- FREE online webinar: “Can We Use AI to Get More Leads for Our Photography Biz?”
- Blog: 15 of the Best AI Tools for Professional Photographers in 2023
- Our favourite tools & resources for photographers (including discount codes)
Building strong win-win relationships with your clients goes hand in hand with building your business’s positive reputation.
Nurturing your reputation requires a client-centric approach, backed by excellent communication skills and the willingness to go above and beyond to exceed your clients’ expectations.
Not only will happy clients bring your business more word-of-mouth referrals, but they will also reaffirm your self-belief and confidence.
As cliched as it may be, the saying “it’s not what you know, it’s who you know” often rings true in our tight-knit photography community. Aside from serving your clients at your highest level to encourage their referrals, you should also be expanding your network within the industry.
From fellow photographers to venue owners to florists, you should use every opportunity you get to network with other industry vendors – because many hands make the dream work! Aside from connecting you with potential clients, networking also provides exciting collaboration and learning opportunities while surrounding your business with a supportive, like-minded community.
Whether it’s jumping on an opportunity to second shoot for your favourite photographer or offering to take behind-the-scenes photos and reels for a venue, networking can expand your horizons more than you’ll ever know.
Read our ‘Meaningful Networking: Nurturing Relationships with Other Creatives‘ blog for more detailed networking tips.
While mastering the above business skills is crucial for the ongoing success of your photography business, you also need to commit to your nurturing your mindset and personal development. Because the most important person for creating your business’s success isn’t your highest-paying or most loyal client – it’s YOU.
No one else is responsible for your photography business’s success and/or failures.
You need to cultivate a strong, resilient mindset to help you overcome the inevitable roadblocks along the way so you don’t buckle under pressure.
Life as a photographer and creative entrepreneur will never be easy, nor will it be predictable. Mistakes will be made and failures will happen.
Failure is an inevitable part of our learning process – and it’s vital for our ongoing growth and progress.
The more you overcome your fear of failure, the more you’ll be primed to play the bigger game and the more you’ll get out of your comfort zone to do what it takes to succeed the next time around.
Running a photography business can be challenging and lonely, even at the best of times. You’re bound to face obstacles and setbacks along the way – and your family and friends who are in “conventional” jobs may not be able to provide you with the support you need.
Rather than dwelling on each setback and letting it bring you down, embrace the unexpected and ride the learning curve. Use each setback as an opportunity to improve and refine your skills.

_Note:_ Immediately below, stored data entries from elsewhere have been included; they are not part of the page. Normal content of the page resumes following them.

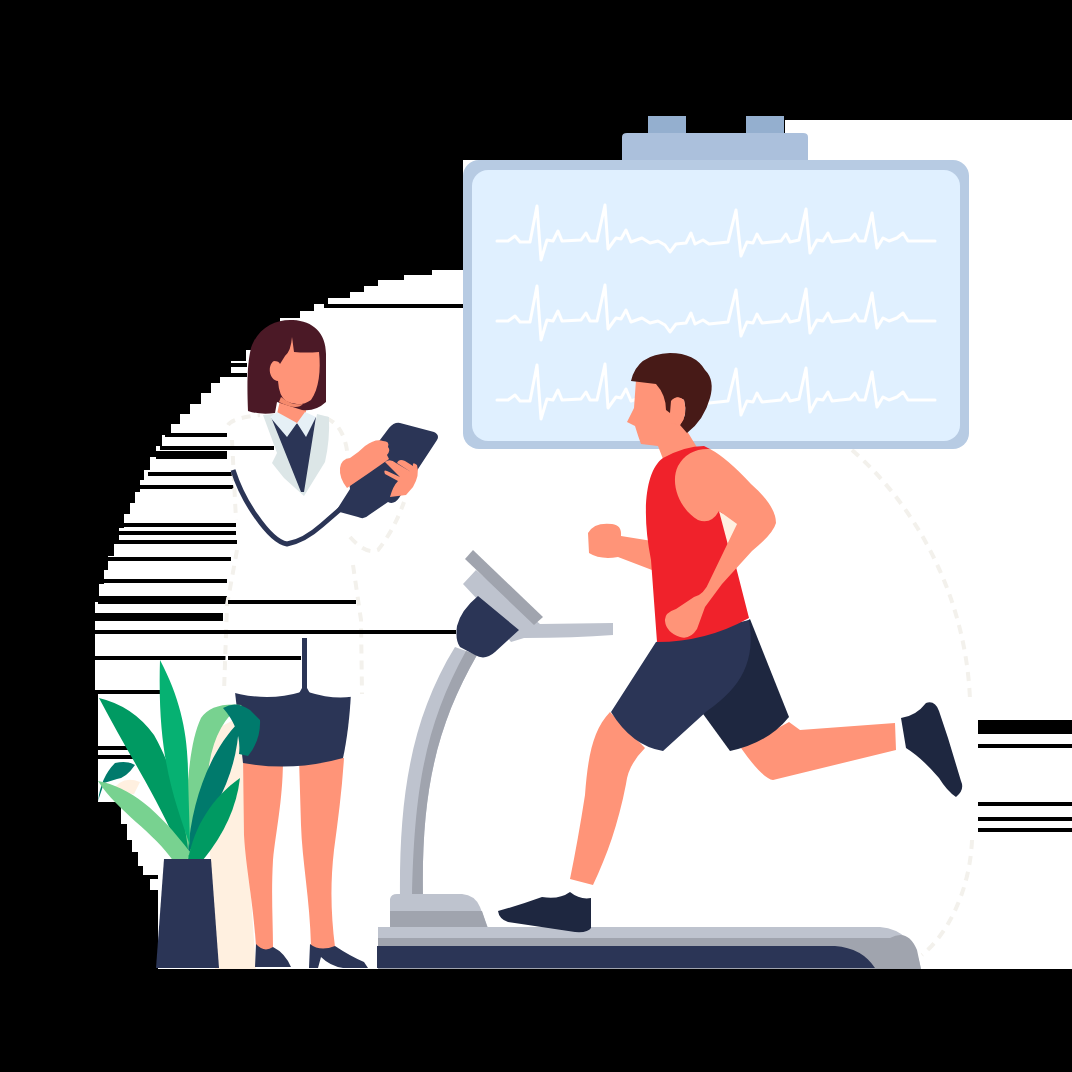
<!DOCTYPE html>
<html lang="en">
<head>
<meta charset="utf-8">
<title>Treadmill stress test</title>
<style>
:root {
  --black: #000; --white: #fff; --cream: #fff0e0; --outline: #f3f1ec;
  --navy: #2b3556; --navy-dark: #1e2740; --skin: #ff9478; --skin-shade: #f58a6c;
  --red: #f0222b; --hair-doctor: #4b1926; --hair-runner: #471a17;
  --board: #e0f0ff; --frame: #b7cbe3; --clip: #abc0dc; --clip-knob: #94afcf;
  --lapel: #dce6e7; --collar: #e6f0f6;
  --steel: #bec3ce; --steel-dark: #a0a4ae;
  --leaf: #009a62; --leaf-bright: #06b172; --leaf-light: #78d290; --leaf-deep: #007a6c;
}
html, body { margin: 0; background: var(--black); overflow: hidden; }
svg { display: block; width: 1072px; height: 1072px; }
.white { fill: var(--white); }
.navy { fill: var(--navy); }
.navy-dark { fill: var(--navy-dark); }
.skin { fill: var(--skin); }
.steel { fill: var(--steel); }
.steel-dark { fill: var(--steel-dark); }
.red { fill: var(--red); }
.stripes { stroke: var(--black); stroke-width: 4; fill: none; }
.dashes { fill: none; stroke: var(--outline); stroke-width: 4; stroke-dasharray: 9 7; }
.pulse { fill: none; stroke: var(--white); stroke-width: 3; stroke-linejoin: round; stroke-linecap: round; }
</style>
</head>
<body>
<svg viewBox="0 0 1072 1072" role="img" aria-label="A doctor with a tablet watches a man run on a treadmill in front of a heart rate chart">
  <defs>
    <path id="heartbeat" class="pulse" d="M497 241H508L515 236L520 242H530L537 206L541 260L547 240L553 241L558 231L562 241L581 240L586 233L590 241H597L605 205L608 249L616 238L621 239L626 230L631 242L642 238L650 243L658 241L665 245L670 252L676 244L686 243L691 233L695 244L703 240L709 244L728 242L736 210L741 256L747 242L753 243L757 234L762 243L781 241L786 234L790 242L799 240L806 209L810 253L817 240L823 241L828 233L832 242L850 240L855 234L859 241H865L872 213L877 248L883 238L889 241L897 238L903 233L908 241H935"/>
  </defs>

  <g id="backdrop">
    <rect width="1072" height="1072"/>
    <path class="white" shape-rendering="crispEdges" d="M463 270H432V275H404V280H378V286H364V292H350V298H328V304H314V311H300V318H280V335H258V350H246V361H231V373H220V383H211V393H201V404H190V414H180V424H171V435H162V446H156V457H150V470H144V480H140V492H135V503H130V514H124V528H119V542H114V556H108V570H104V584H99V602H95V690H98V802H121V824H127V840H132V852H138V866H143V878H150V890H158V969H1072V120H785V160H463Z"/>
    <g class="stripes">
      <path d="M324 306H463M228 365H247M220 375H247M165 435H227M160 448H274M148 474H232M140 487H236M122 525H236M118 533H236M112 542H270M108 559H231M102 581H227M98 602H356M94 632H456M94 658H301M94 692H160M98 748H130M98 757H140M142 877H158M978 746H1072M978 804H1072M978 819H1072M978 830H1072"/>
      <path stroke-width="8" d="M156 455H227M98 600H227M94 617H223"/>
      <path stroke-width="14" d="M978 727H1072"/>
    </g>
    <path class="dashes" d="M852 450C916 506 966 596 970 700M972 840C970 890 948 934 922 955"/>
  </g>

  <g id="clipboard">
    <rect x="648" y="116" width="38" height="24" fill="var(--clip-knob)"/>
    <rect x="746" y="116" width="38" height="24" fill="var(--clip-knob)"/>
    <path fill="var(--clip)" d="M622 137Q622 133 627 133H803Q808 133 808 137V163H622Z"/>
    <rect x="463" y="160" width="506" height="289" rx="16" fill="var(--frame)"/>
    <rect x="472" y="170" width="488" height="271" rx="16" fill="var(--board)"/>
    <use href="#heartbeat"/>
    <use href="#heartbeat" y="80"/>
    <use href="#heartbeat" y="159"/>
  </g>

  <g id="doctor">
    <path fill="var(--cream)" d="M205 735L243 715V765L247 840L256 969H215Z"/>
    <g id="doctor-legs">
      <path class="skin" d="M243 758H283C283 800 276 830 273 860C271 895 273 920 273 948Q264 954 256 946C253 900 246 870 244 835Z"/>
      <path class="skin" d="M299 758H344C342 790 338 820 334 850C330 885 331 915 335 947Q322 954 311 946C310 900 302 860 301 825Z"/>
      <path class="navy" d="M256 944Q264 953 273 947Q285 953 291 967H255ZM310 944Q320 952 335 946Q350 956 364 962L368 968H343Q330 966 321 957L318 968H309Z"/>
      <path class="navy" d="M235 692H351C350 715 347 740 343 758Q294 772 243 763Z"/>
    </g>
    <g id="doctor-coat">
      <path class="white" d="M266 414Q238 420 228 440L237 520V575L228 602L224 690Q265 703 301 692V640H308V692Q340 702 362 694L356 575L352 535L384 548L404 510L390 498L346 504L350 445Q340 420 318 414Z"/>
      <path class="dashes" d="M228 425Q232 418 260 415M326 418Q346 426 348 460M232 440L236 520M237 550L227 605L224 692M353 565L361 620L362 694M350 537Q366 555 378 550Q394 530 404 502"/>
      <path class="stripes" d="M228 448H274M228 602H356M224 632H456M228 658H301"/>
      <path class="navy" d="M302 638H307V688L312 697H297L302 688Z"/>
      <path fill="var(--lapel)" d="M263 415L274 414L302 493L317 414L329 417Q330 440 325 462L304 496L284 478L272 463L277 453Z"/>
      <path class="navy" d="M271 417L298 422L316 417L304 492H301Z"/>
      <path class="skin" d="M281 396H306V415L297 424L277 414Z"/>
      <path fill="var(--collar)" d="M277 412L297 423L287 437L270 417ZM305 412L297 423L306 437L316 417Z"/>
      <path fill="none" stroke="var(--navy)" stroke-width="5" stroke-linejoin="round" d="M233 470Q241 495 256 516Q274 542 287 544Q304 541 322 525L352 499"/>
    </g>
    <g id="doctor-head">
      <path fill="var(--hair-doctor)" d="M248 411C247 385 247 365 251 348C258 327 276 319 293 320C313 321 326 333 326 354V402Q315 412 302 410L277 402L275 413Q260 415 248 411Z"/>
      <path class="skin" d="M292 337L294 352Q306 353 319 352C321 370 319 389 311 400Q300 408 286 401Q279 396 278 381C269 380 267 365 274 361Q279 361 280 364L285 356Q291 351 292 337Z"/>
      <path fill="var(--skin-shade)" d="M281 397Q292 406 303 404Q297 411 279 402Z"/>
    </g>
    <g id="tablet">
      <path class="navy" d="M389 428Q394 422 400 423L434 432Q440 435 437 440L399 498Q394 505 388 502L369 515Q364 520 358 517L336 511L350 489L349 481Z"/>
      <path class="skin" d="M340 468Q341 459 350 458Q359 452 365 446Q376 438 383 441Q390 441 388 447Q391 450 387 455L389 459L369 473L347 488Q339 478 340 468ZM387 471L400 477L385 462Q390 458 396 463L411 472L397 463Q399 458 405 461L413 466Q412 461 417 465Q420 475 413 487L406 495L390 497Q393 486 398 481L385 474Q383 469 387 471Z"/>
    </g>
  </g>

  <g id="plant">
    <path fill="var(--leaf-light)" d="M184 858C186 800 188 745 201 718Q212 702 242 705Q216 722 209 765C205 810 200 830 192 860Z"/>
    <path fill="var(--leaf-deep)" d="M223 708Q236 700 250 710L260 720Q261 740 248 756L239 754Q242 730 223 708Z"/>
    <path fill="var(--cream)" d="M110 793Q122 774 140 782L134 794Z"/>
    <path fill="var(--leaf-deep)" d="M98 801Q101 777 115 763Q127 760 135 765Q126 778 117 779L104 783ZM188 854C191 800 211 750 239 722Q238 765 216 805Z"/>
    <path fill="var(--leaf)" d="M99 698Q133 706 154 735C174 770 184 812 189 857L176 842C153 790 126 750 99 698Z"/>
    <path fill="var(--leaf-bright)" d="M160 660C181 700 188 735 188 775L190 846C175 800 157 760 160 660Z"/>
    <path fill="var(--leaf-light)" d="M98 781C130 787 158 810 190 852L186 862H174C154 832 118 812 98 781Z"/>
    <path fill="var(--leaf)" d="M188 860C194 826 213 797 240 778Q235 821 203 860Z"/>
    <path class="navy" d="M164 859H211L219 968H156Z"/>
  </g>

  <g id="treadmill">
    <path class="steel" d="M455 647L477 655C437 725 421 790 423 898H400C399 800 410 720 455 647Z"/>
    <path class="steel-dark" d="M466 651L477 655C437 725 421 790 423 898H412C414 790 425 725 466 651Z"/>
    <path class="steel" d="M390 899Q391 894 397 894H462Q475 895 480 907L488 928H390Z"/>
    <path class="steel-dark" d="M390 911H482L488 929H390Z"/>
    <path class="steel" d="M378 927H880Q914 930 921 969H378Z"/>
    <path class="steel-dark" d="M378 938H890Q908 928 917 950L921 969H378Z"/>
    <path class="navy" d="M377 946H835Q862 948 875 968H377Z"/>
    <path class="steel" d="M476 570L463 584L478 600L511 642L524 638Q575 638 613 635V623L540 624Z"/>
    <path class="steel-dark" d="M473 550L543 617L534 625L465 559Z"/>
    <path class="navy" d="M478 596L519 630L495 652Q485 661 475 655L460 647Q455 640 457 626Q461 610 478 596Z"/>
  </g>

  <g id="runner">
    <g id="back-leg">
      <path class="skin" d="M741 748L789 722L800 730L895 723L896 750L773 780Q762 778 741 748Z"/>
      <path class="navy-dark" d="M901 718Q916 716 926 703Q935 700 939 711L948 738L961 781Q965 790 956 797Q947 791 939 778Q922 758 906 748Z"/>
      <path class="navy-dark" d="M735 629L750 619L789 717Q768 743 730 751L698 707Z"/>
    </g>
    <g id="front-leg">
      <path class="skin" d="M610 712L645 748Q628 765 626 784C618 825 607 855 593 885L570 879Q578 840 585 795C588 755 593 730 610 712Z"/>
      <path class="navy-dark" d="M498 911Q520 905 542 897Q559 900 570 892Q580 900 591 898V928Q588 933 575 932L508 922Q499 919 498 911Z"/>
      <path class="navy" d="M656 642L749 620C756 660 742 687 707 711L663 751Q632 746 611 712Z"/>
    </g>
    <path class="skin" d="M588 533Q594 522 612 524Q622 525 621 536L652 541V570L618 557Q600 560 589 553Z"/>
    <g id="runner-head">
      <path class="skin" d="M636 380H682V410L687 431L698 449L663 459L658 446L641 444Q638 436 635 426L627 422L634 408Z"/>
      <path fill="var(--hair-runner)" d="M631 381Q637 354 670 353Q695 353 705 370Q715 380 710 398Q704 420 687 433L680 425Q688 416 684 400Q677 394 671 401L670 413L666 410Q666 395 656 384Z"/>
      <path class="skin" d="M671 402Q677 394 684 400Q688 415 680 425L671 423Z"/>
    </g>
    <path class="red" d="M663 458Q685 446 704 446L710 449L722 512L749 618Q706 642 657 642L651 560C641 510 646 470 663 458Z"/>
    <path fill="var(--cream)" d="M719 511L737 524L728 545Z"/>
    <path class="skin" d="M710 449Q727 458 751 484Q776 506 776 523Q773 534 752 551L722 584L705 607L697 629Q690 640 680 637Q666 632 665 621Q664 613 676 609L694 597Q704 595 710 580L737 524L719 511Q711 525 698 520C678 508 670 482 678 466Q688 448 710 449Z"/>
  </g>
</svg>
</body>
</html>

Developing a thicker skin will help you to bounce back from setbacks, stay motivated, and persevere through trying times.
A growth mindset is a belief that your abilities can be developed through dedication and hard work. Feed your growth mindset by embracing challenges, seeking feedback, and focusing on continuous learning and development.

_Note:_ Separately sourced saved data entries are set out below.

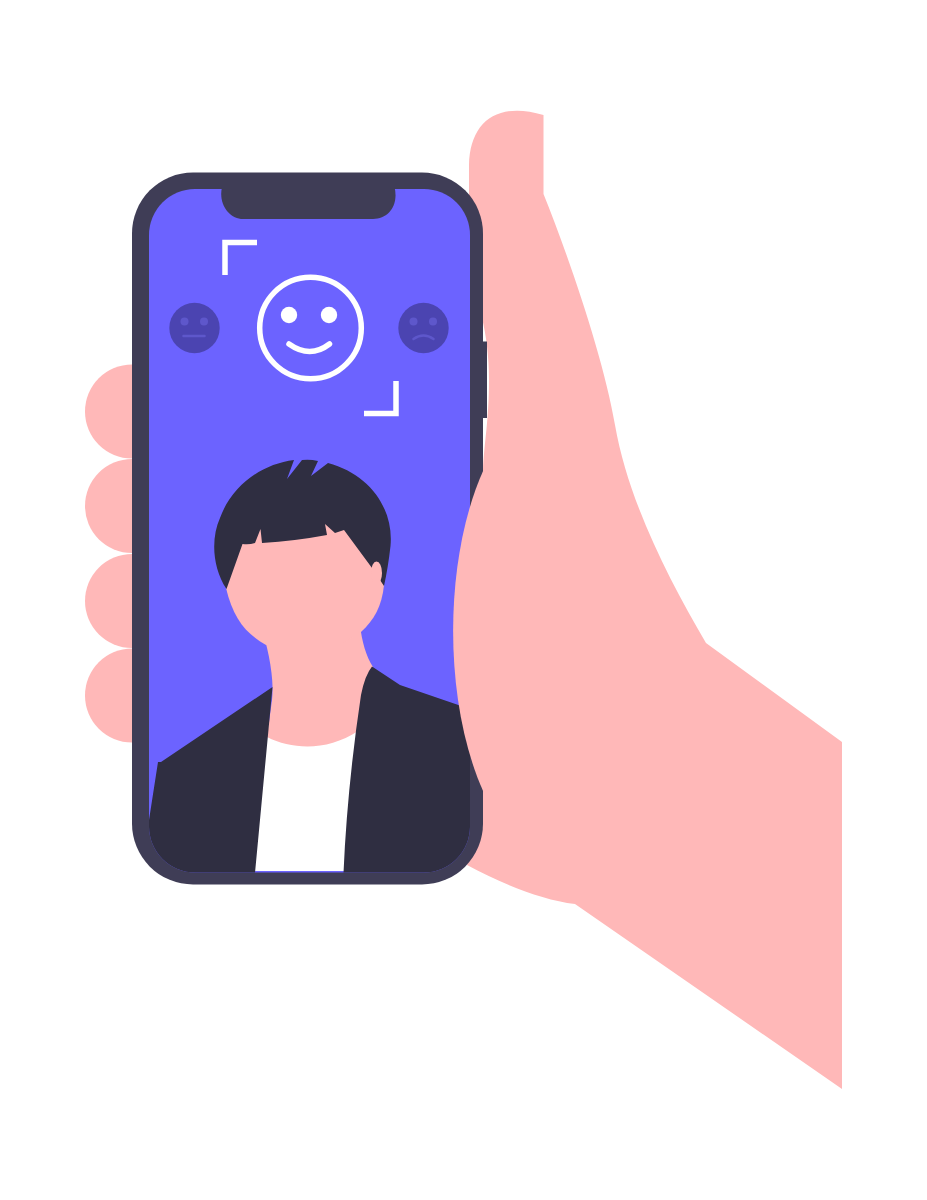
<!DOCTYPE html>
<html lang="en">
<head>
<meta charset="utf-8">
<title>Mood selfie illustration</title>
<style>
:root {
  --paper: #ffffff;
  --skin: #ffb8b8;
  --case: #3f3d56;
  --screen: #6c63ff;
  --dark: #2f2e41;
}
html, body { margin: 0; overflow: hidden; background: var(--paper); }
svg { display: block; width: 927px; height: 1200px; }
.skin { fill: var(--skin); }
.case { fill: var(--case); }
.screen { fill: var(--screen); }
.dark { fill: var(--dark); }
.shirt { fill: var(--paper); }
.line { fill: none; stroke: var(--paper); stroke-width: 5.5; }
.round { stroke-linecap: round; }
.mood-off { opacity: .3; }
.mood-off .outline { fill: none; stroke: var(--case); stroke-width: 2.5; stroke-linecap: round; }
</style>
</head>
<body>
<svg viewBox="0 0 927 1200" role="img" aria-label="A hand holding a phone that shows a portrait and a choice of moods">
  <defs>
    <clipPath id="display"><rect x="149" y="189" width="321" height="683.5" rx="46"/></clipPath>
    <circle id="finger" cx="132" cy="0" r="47"/>
    <g id="mood-base">
      <circle class="outline" r="25.2"/>
      <circle class="case" cx="-10" cy="-6.500" r="4"/>
      <circle class="case" cx="9.500" cy="-6.500" r="4"/>
    </g>
  </defs>

  <g id="hand" class="skin">
    <use href="#finger" y="411.500"/>
    <use href="#finger" y="506"/>
    <use href="#finger" y="601"/>
    <use href="#finger" y="695.500"/>
    <path d="M543.500 115V194C570 260 604 360 615 425C628 500 668 578 706 643L842 742V1089L575 904C542 900 502 884 467 865L483 792V470C484 445 489 420 489 380C489 355 486 335 482 318L469 200V165C470 122 497 101 543.500 115Z"/>
  </g>

  <g id="phone">
    <rect class="case" x="479" y="341.500" width="8" height="76.500"/>
    <rect class="case" x="132" y="172.500" width="351" height="712" rx="61"/>
    <rect class="screen" x="149" y="189" width="321" height="683.500" rx="46"/>
    <path id="notch" class="case" d="M222 187C218 205 230 219 243 219H373C388 219 399 206 394.500 187Z"/>
  </g>

  <g id="mood-picker">
    <path class="line" d="M225 275V242.500H257M396 381V413.500H364"/>
    <circle class="line" cx="310.500" cy="328" r="50.800"/>
    <circle class="shirt" cx="289" cy="315" r="8.200"/>
    <circle class="shirt" cx="329" cy="315" r="8.200"/>
    <path class="line round" d="M289 344Q310 359 329.500 344"/>
    <g class="mood-off" transform="translate(194.500 328)">
      <use href="#mood-base"/>
      <path class="outline" d="M-11 8H10"/>
    </g>
    <g class="mood-off" transform="translate(423.500 328)">
      <use href="#mood-base"/>
      <path class="outline" d="M-10 11Q0 4 10 11"/>
    </g>
  </g>

  <g id="portrait" clip-path="url(#display)">
    <path id="shirt" class="shirt" d="M264 725H360L350 871H250Z"/>
    <path id="neck" class="skin" d="M265 640C271 662 274 685 272 700L267 737C293 750 328 751 358 731L373 667C366 656 362 642 360 625Z"/>
    <path id="face" class="skin" d="M226 588C233 618 246 634 266 645H340L361 632C374 620 382 606 384 585L376 520H243Z"/>
    <path id="hair" class="dark" d="M226.500 589C212 567 211 538 220 518C232 485 262 464 294 460L287 479L302 460Q310 459 318 461L311 476L328 463C369 474 394 508 390.500 546Q388 568 384 586L372 568L344 530L335 533L325 524L327 535Q295 541 262 543L260.500 529L255 543Q249 545 242.500 544Z"/>
    <ellipse id="ear" class="skin" cx="376.500" cy="573" rx="5.500" ry="11.500"/>
    <path id="jacket-left" class="dark" d="M272.500 687L161 762H158L149 820V873H255Z"/>
    <path id="jacket-right" class="dark" d="M372 666.500L400 685L470 709V873H343.500C346 815 352 755 361 695Q365 675 372 666.500Z"/>
  </g>

  <path id="palm" class="skin" d="M483.500 470C443 560 443 702 483.500 792H520V470Z"/>
</svg>
</body>
</html>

The truth is you will never rid yourself of problems. But as entrepreneurs, it’s not about getting rid of our problems – it’s about finding bigger problems. The bigger the problem you solve for someone (or yourself), the bigger your reward and the more your business will grow. Look for big problems and solve them with even bigger solutions.

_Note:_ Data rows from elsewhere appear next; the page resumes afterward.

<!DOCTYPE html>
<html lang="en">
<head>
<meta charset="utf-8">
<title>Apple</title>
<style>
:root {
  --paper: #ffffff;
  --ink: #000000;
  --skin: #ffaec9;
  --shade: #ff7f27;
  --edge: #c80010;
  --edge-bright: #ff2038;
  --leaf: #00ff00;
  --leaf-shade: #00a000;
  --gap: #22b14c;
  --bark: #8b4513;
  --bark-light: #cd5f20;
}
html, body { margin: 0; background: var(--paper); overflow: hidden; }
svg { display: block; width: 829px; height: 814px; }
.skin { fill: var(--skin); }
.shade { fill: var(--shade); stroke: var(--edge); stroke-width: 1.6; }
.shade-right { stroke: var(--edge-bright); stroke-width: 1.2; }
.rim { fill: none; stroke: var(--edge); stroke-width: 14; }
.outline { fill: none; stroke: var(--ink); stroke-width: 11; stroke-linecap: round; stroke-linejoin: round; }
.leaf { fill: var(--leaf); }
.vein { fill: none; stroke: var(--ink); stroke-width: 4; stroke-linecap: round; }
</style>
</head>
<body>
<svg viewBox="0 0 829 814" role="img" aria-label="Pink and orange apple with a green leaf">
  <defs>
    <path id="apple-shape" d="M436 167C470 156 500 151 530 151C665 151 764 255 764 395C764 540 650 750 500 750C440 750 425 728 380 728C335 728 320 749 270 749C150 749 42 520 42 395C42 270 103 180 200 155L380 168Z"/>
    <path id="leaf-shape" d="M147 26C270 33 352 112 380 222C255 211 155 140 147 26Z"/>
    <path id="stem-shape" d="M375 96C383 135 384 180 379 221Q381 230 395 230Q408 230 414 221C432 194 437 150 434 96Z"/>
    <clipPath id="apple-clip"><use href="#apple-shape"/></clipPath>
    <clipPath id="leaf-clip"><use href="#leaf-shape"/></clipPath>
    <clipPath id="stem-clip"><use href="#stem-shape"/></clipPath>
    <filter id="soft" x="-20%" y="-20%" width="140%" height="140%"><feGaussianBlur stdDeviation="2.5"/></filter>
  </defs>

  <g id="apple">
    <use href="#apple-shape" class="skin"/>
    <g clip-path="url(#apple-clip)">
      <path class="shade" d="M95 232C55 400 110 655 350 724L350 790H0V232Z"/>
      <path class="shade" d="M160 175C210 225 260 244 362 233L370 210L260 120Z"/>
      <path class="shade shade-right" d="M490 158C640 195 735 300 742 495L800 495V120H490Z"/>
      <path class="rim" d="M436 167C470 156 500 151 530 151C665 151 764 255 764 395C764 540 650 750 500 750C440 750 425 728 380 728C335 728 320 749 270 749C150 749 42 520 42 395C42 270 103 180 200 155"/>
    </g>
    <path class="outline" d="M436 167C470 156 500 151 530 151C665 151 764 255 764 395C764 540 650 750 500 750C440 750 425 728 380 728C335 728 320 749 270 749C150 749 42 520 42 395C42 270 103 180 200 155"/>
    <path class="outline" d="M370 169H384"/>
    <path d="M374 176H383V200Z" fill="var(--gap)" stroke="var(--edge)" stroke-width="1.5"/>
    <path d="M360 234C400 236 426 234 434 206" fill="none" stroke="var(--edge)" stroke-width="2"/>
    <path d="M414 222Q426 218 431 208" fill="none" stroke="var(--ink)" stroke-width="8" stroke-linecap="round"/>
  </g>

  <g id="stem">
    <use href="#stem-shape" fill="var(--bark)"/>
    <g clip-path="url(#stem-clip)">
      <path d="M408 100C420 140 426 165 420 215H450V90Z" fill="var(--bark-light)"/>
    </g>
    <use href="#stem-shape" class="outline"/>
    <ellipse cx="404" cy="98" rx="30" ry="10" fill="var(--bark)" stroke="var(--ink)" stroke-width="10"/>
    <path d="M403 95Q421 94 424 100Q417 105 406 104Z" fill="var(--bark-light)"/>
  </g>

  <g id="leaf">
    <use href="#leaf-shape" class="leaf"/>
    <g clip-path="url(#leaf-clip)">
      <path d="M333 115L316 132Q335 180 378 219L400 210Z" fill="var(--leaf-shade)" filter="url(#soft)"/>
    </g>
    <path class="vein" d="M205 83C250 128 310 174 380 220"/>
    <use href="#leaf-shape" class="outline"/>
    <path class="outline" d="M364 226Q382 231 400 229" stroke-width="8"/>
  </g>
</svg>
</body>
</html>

The Six-Figure Business Map is a 12-month online course and community for photographers, videographers and creatives who are ready to:
Because building a successful photography business isn’t as hard as you think (or what they want you to believe).
The Business Map reopens for enrolment on the 22nd of May – but if you jump on our waitlist, we’ll load you up with bonus FREE training to help you celebrate wins before you even join us!